Remember that Big Brother-esque facial recognition software the FBI has been developing for a few years? It’s finally ready to go.
The FBI announced yesterday that its Next Generation Identification (NGI) system is now fully operational, the Verge reports. Among other features detailed here, NGI features the oft-fear-inducing Interstate Photo System (IPS), which stores millions of citizens’ photographs, and is designed to help law enforcement pair names and faces associated with criminal activity.
As per the release,
The IPS facial recognition service will provide the nation’s law enforcement community with an investigative tool that provides an image-searching capability of photographs associated with criminal identities. This effort is a significant step forward for the criminal justice community in utilizing biometrics as an investigative enabler.
The FBI says NGI will ultimately replace its Integrated Automated Fingerprint Identification System (IAFIS), the fingerprint and criminal history database it’s been using since 1999.
If you’re creeped out by the prospect of law enforcement using facial recognition, you probably won’t be thrilled to know the FBI isn’t the only group using it — or planning on using it. As we reported last summer, the Department of Homeland Security is also working on the Biometric Optical Surveillance System, or BOSS, which would match faces in a crowd to names on a watch list.
If it soothes your fears at all, the Verge notes that the FBI’s system isn’t believed to have a stellar success rate.
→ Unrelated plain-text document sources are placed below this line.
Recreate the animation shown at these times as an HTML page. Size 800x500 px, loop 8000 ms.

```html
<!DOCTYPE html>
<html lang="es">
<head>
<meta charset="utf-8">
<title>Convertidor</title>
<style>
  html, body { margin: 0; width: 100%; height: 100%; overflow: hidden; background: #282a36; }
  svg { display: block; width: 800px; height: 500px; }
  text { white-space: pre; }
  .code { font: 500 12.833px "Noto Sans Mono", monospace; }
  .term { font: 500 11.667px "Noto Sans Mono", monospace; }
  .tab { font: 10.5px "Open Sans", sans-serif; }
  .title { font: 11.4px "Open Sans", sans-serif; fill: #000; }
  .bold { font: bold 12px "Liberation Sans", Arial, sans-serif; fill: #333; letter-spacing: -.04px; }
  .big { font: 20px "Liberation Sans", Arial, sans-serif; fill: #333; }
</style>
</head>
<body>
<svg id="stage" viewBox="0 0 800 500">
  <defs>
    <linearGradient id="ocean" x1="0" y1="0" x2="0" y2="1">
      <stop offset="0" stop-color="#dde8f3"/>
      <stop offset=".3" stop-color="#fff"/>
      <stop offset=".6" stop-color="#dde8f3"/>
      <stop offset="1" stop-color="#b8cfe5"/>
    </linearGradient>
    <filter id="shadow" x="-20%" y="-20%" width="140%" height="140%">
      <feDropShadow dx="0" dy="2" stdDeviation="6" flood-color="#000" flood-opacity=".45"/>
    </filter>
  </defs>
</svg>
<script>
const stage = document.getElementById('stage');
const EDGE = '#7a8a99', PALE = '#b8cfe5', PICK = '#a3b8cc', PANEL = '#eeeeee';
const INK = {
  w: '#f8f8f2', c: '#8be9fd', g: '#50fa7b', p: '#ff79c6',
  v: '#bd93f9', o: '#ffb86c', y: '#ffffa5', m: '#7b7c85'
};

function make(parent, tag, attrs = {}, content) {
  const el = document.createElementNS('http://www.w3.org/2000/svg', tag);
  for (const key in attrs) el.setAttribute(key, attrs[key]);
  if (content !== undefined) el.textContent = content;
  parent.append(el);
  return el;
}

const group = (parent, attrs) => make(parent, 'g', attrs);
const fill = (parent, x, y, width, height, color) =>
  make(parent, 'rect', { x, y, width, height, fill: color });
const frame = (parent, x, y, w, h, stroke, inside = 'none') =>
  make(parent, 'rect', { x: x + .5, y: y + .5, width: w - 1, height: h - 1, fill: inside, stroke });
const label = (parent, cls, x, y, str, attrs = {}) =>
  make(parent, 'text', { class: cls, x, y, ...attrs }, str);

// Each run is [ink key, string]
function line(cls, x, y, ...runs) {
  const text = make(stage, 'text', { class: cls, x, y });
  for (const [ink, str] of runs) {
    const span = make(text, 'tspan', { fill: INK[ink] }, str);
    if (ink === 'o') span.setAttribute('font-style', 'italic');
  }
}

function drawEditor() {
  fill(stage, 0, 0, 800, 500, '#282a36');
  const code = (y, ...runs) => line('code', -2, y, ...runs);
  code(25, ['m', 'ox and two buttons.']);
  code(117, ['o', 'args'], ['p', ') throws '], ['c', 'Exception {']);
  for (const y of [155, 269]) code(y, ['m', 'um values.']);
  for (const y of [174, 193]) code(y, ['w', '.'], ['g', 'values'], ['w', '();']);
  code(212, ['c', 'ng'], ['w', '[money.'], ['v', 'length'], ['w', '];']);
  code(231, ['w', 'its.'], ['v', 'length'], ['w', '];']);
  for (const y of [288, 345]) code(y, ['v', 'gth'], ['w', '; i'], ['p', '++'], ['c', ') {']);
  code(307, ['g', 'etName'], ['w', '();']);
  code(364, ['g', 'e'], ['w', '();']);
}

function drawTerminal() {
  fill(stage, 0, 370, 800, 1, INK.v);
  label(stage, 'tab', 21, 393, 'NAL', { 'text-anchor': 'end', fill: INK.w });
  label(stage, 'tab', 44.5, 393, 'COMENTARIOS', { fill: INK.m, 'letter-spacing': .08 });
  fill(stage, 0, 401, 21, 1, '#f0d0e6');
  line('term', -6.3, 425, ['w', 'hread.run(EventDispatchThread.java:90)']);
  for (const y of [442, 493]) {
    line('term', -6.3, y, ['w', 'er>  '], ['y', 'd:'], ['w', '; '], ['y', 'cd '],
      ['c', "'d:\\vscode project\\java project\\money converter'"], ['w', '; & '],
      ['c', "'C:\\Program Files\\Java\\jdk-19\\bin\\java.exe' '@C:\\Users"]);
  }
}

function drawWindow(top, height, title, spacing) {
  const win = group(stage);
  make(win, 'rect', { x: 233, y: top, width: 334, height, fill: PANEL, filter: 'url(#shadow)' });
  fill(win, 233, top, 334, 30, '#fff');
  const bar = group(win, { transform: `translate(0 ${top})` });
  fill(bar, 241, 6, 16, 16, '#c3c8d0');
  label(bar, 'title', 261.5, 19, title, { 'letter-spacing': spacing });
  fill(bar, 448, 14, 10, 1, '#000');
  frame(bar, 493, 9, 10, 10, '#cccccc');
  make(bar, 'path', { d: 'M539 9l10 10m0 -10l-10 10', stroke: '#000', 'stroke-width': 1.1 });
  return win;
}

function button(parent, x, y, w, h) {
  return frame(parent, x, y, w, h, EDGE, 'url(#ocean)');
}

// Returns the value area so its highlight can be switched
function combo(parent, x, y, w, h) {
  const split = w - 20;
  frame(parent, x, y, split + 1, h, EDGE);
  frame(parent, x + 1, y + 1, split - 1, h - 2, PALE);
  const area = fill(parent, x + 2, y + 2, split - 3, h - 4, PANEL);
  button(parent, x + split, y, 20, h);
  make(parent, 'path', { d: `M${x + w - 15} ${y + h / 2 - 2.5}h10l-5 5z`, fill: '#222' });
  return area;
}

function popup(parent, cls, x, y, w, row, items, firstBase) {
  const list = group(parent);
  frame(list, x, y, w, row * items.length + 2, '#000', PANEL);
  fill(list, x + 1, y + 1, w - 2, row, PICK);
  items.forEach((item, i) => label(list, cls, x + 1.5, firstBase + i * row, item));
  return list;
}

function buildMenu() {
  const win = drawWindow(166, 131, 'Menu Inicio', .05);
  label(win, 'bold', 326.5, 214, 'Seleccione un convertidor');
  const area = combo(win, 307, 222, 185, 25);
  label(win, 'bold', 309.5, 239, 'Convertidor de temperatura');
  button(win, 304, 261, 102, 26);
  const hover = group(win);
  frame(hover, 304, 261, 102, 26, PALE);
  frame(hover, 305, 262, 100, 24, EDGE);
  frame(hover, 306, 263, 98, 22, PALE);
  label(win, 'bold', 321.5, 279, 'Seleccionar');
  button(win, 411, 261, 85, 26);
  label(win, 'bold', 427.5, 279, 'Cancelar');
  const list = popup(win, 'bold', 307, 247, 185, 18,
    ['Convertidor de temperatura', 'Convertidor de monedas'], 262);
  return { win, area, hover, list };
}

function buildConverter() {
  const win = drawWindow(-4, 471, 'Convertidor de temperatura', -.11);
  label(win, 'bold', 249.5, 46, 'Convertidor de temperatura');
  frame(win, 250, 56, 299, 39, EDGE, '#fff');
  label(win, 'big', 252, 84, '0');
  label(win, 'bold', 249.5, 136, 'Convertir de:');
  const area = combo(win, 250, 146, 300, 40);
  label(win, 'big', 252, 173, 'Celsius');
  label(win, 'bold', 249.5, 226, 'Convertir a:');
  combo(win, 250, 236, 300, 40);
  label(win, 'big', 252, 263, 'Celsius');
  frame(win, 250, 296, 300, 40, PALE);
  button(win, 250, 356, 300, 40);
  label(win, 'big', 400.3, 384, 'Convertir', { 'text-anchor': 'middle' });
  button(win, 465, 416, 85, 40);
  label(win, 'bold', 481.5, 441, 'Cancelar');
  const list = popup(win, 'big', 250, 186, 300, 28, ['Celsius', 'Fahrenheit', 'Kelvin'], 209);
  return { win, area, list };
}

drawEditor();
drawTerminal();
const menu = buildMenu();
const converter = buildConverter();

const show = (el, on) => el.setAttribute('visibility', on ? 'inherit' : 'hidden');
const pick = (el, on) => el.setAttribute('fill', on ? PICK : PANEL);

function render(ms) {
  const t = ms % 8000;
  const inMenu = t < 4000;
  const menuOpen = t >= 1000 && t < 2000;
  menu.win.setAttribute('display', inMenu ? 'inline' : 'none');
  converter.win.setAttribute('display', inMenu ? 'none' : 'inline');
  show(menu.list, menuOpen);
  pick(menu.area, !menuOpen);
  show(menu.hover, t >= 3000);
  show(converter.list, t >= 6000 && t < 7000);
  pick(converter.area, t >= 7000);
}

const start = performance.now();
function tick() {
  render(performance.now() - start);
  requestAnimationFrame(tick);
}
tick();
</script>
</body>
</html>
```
When a face is inputted into the system, NGI reportedly offers 50 different possible candidates, and there’s only an 85 percent chance that the suspect’s name will actually be on the list.
Whatever the case, looks like now might be a great time to break out your insanely creepy anti-facial-recognition mask.